**WHAT TO DO:** The response should consist of the records that follow, printed exactly.

**INPUT FOR THIS TASK:**
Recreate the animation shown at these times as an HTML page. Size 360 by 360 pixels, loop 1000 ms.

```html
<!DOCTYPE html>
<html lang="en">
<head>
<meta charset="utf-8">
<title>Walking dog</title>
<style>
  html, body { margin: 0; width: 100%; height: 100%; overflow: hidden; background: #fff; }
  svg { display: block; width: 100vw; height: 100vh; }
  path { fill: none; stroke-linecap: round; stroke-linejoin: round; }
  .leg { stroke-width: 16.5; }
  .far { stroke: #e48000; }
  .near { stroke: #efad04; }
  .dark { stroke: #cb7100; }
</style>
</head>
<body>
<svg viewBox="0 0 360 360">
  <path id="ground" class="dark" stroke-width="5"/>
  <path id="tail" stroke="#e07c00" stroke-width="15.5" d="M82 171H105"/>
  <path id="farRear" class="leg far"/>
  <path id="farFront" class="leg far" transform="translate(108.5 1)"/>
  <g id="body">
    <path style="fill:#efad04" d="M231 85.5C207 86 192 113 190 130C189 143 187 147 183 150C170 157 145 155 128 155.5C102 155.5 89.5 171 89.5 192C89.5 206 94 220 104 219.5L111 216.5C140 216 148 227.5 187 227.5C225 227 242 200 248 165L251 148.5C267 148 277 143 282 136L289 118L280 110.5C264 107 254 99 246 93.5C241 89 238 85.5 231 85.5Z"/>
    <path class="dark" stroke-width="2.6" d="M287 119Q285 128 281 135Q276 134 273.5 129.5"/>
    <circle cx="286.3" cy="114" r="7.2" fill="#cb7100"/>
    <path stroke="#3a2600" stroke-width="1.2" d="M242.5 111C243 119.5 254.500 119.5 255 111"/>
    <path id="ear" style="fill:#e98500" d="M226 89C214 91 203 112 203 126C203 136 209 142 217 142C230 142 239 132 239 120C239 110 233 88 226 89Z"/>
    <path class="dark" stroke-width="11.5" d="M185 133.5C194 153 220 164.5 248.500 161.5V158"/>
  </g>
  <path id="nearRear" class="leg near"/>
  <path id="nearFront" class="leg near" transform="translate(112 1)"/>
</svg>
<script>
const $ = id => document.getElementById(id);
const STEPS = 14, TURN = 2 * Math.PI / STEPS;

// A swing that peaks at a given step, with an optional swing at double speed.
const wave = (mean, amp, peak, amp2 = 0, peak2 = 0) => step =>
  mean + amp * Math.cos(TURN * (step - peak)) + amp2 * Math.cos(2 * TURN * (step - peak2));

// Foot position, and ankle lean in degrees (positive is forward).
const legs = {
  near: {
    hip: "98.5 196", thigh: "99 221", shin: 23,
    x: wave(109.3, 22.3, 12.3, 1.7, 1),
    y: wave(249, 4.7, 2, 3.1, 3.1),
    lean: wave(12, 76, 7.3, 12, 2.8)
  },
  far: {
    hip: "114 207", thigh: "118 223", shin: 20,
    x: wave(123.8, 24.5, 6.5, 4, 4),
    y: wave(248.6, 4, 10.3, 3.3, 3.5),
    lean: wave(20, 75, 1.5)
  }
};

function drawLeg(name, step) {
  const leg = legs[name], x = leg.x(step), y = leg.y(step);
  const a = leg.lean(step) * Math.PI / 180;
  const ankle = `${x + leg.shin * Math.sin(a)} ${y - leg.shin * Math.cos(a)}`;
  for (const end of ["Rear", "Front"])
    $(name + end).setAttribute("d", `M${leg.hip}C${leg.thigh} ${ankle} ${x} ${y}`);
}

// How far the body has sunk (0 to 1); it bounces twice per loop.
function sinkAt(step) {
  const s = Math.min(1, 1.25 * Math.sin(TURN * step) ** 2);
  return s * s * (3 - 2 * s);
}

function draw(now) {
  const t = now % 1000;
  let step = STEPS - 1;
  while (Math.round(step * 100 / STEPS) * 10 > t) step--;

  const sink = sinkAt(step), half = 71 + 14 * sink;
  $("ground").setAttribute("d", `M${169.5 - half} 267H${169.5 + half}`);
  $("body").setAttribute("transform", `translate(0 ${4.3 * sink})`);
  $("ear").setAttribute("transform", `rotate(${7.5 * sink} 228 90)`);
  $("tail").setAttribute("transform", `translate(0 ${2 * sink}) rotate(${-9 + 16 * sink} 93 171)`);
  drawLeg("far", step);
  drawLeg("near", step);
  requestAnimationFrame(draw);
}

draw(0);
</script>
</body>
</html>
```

**WRITTEN ANSWER:**
Recreate the animation shown at these times as an HTML page. Size 360 by 360 pixels, loop 1000 ms.

```html
<!DOCTYPE html>
<html lang="en">
<head>
<meta charset="utf-8">
<title>Walking dog</title>
<style>
  html, body { margin: 0; width: 100%; height: 100%; overflow: hidden; background: #fff; }
  svg { display: block; width: 100vw; height: 100vh; }
  path { fill: none; stroke-linecap: round; stroke-linejoin: round; }
  .leg { stroke-width: 16.5; }
  .far { stroke: #e48000; }
  .near { stroke: #efad04; }
  .dark { stroke: #cb7100; }
</style>
</head>
<body>
<svg viewBox="0 0 360 360">
  <path id="ground" class="dark" stroke-width="5"/>
  <path id="tail" stroke="#e07c00" stroke-width="15.5" d="M82 171H105"/>
  <path id="farRear" class="leg far"/>
  <path id="farFront" class="leg far" transform="translate(108.5 1)"/>
  <g id="body">
    <path style="fill:#efad04" d="M231 85.5C207 86 192 113 190 130C189 143 187 147 183 150C170 157 145 155 128 155.5C102 155.5 89.5 171 89.5 192C89.5 206 94 220 104 219.5L111 216.5C140 216 148 227.5 187 227.5C225 227 242 200 248 165L251 148.5C267 148 277 143 282 136L289 118L280 110.5C264 107 254 99 246 93.5C241 89 238 85.5 231 85.5Z"/>
    <path class="dark" stroke-width="2.6" d="M287 119Q285 128 281 135Q276 134 273.5 129.5"/>
    <circle cx="286.3" cy="114" r="7.2" fill="#cb7100"/>
    <path stroke="#3a2600" stroke-width="1.2" d="M242.5 111C243 119.5 254.500 119.5 255 111"/>
    <path id="ear" style="fill:#e98500" d="M226 89C214 91 203 112 203 126C203 136 209 142 217 142C230 142 239 132 239 120C239 110 233 88 226 89Z"/>
    <path class="dark" stroke-width="11.5" d="M185 133.5C194 153 220 164.5 248.500 161.5V158"/>
  </g>
  <path id="nearRear" class="leg near"/>
  <path id="nearFront" class="leg near" transform="translate(112 1)"/>
</svg>
<script>
const $ = id => document.getElementById(id);
const STEPS = 14, TURN = 2 * Math.PI / STEPS;

// A swing that peaks at a given step, with an optional swing at double speed.
const wave = (mean, amp, peak, amp2 = 0, peak2 = 0) => step =>
  mean + amp * Math.cos(TURN * (step - peak)) + amp2 * Math.cos(2 * TURN * (step - peak2));

// Foot position, and ankle lean in degrees (positive is forward).
const legs = {
  near: {
    hip: "98.5 196", thigh: "99 221", shin: 23,
    x: wave(109.3, 22.3, 12.3, 1.7, 1),
    y: wave(249, 4.7, 2, 3.1, 3.1),
    lean: wave(12, 76, 7.3, 12, 2.8)
  },
  far: {
    hip: "114 207", thigh: "118 223", shin: 20,
    x: wave(123.8, 24.5, 6.5, 4, 4),
    y: wave(248.6, 4, 10.3, 3.3, 3.5),
    lean: wave(20, 75, 1.5)
  }
};

function drawLeg(name, step) {
  const leg = legs[name], x = leg.x(step), y = leg.y(step);
  const a = leg.lean(step) * Math.PI / 180;
  const ankle = `${x + leg.shin * Math.sin(a)} ${y - leg.shin * Math.cos(a)}`;
  for (const end of ["Rear", "Front"])
    $(name + end).setAttribute("d", `M${leg.hip}C${leg.thigh} ${ankle} ${x} ${y}`);
}

// How far the body has sunk (0 to 1); it bounces twice per loop.
function sinkAt(step) {
  const s = Math.min(1, 1.25 * Math.sin(TURN * step) ** 2);
  return s * s * (3 - 2 * s);
}

function draw(now) {
  const t = now % 1000;
  let step = STEPS - 1;
  while (Math.round(step * 100 / STEPS) * 10 > t) step--;

  const sink = sinkAt(step), half = 71 + 14 * sink;
  $("ground").setAttribute("d", `M${169.5 - half} 267H${169.5 + half}`);
  $("body").setAttribute("transform", `translate(0 ${4.3 * sink})`);
  $("ear").setAttribute("transform", `rotate(${7.5 * sink} 228 90)`);
  $("tail").setAttribute("transform", `translate(0 ${2 * sink}) rotate(${-9 + 16 * sink} 93 171)`);
  drawLeg("far", step);
  drawLeg("near", step);
  requestAnimationFrame(draw);
}

draw(0);
</script>
</body>
</html>
```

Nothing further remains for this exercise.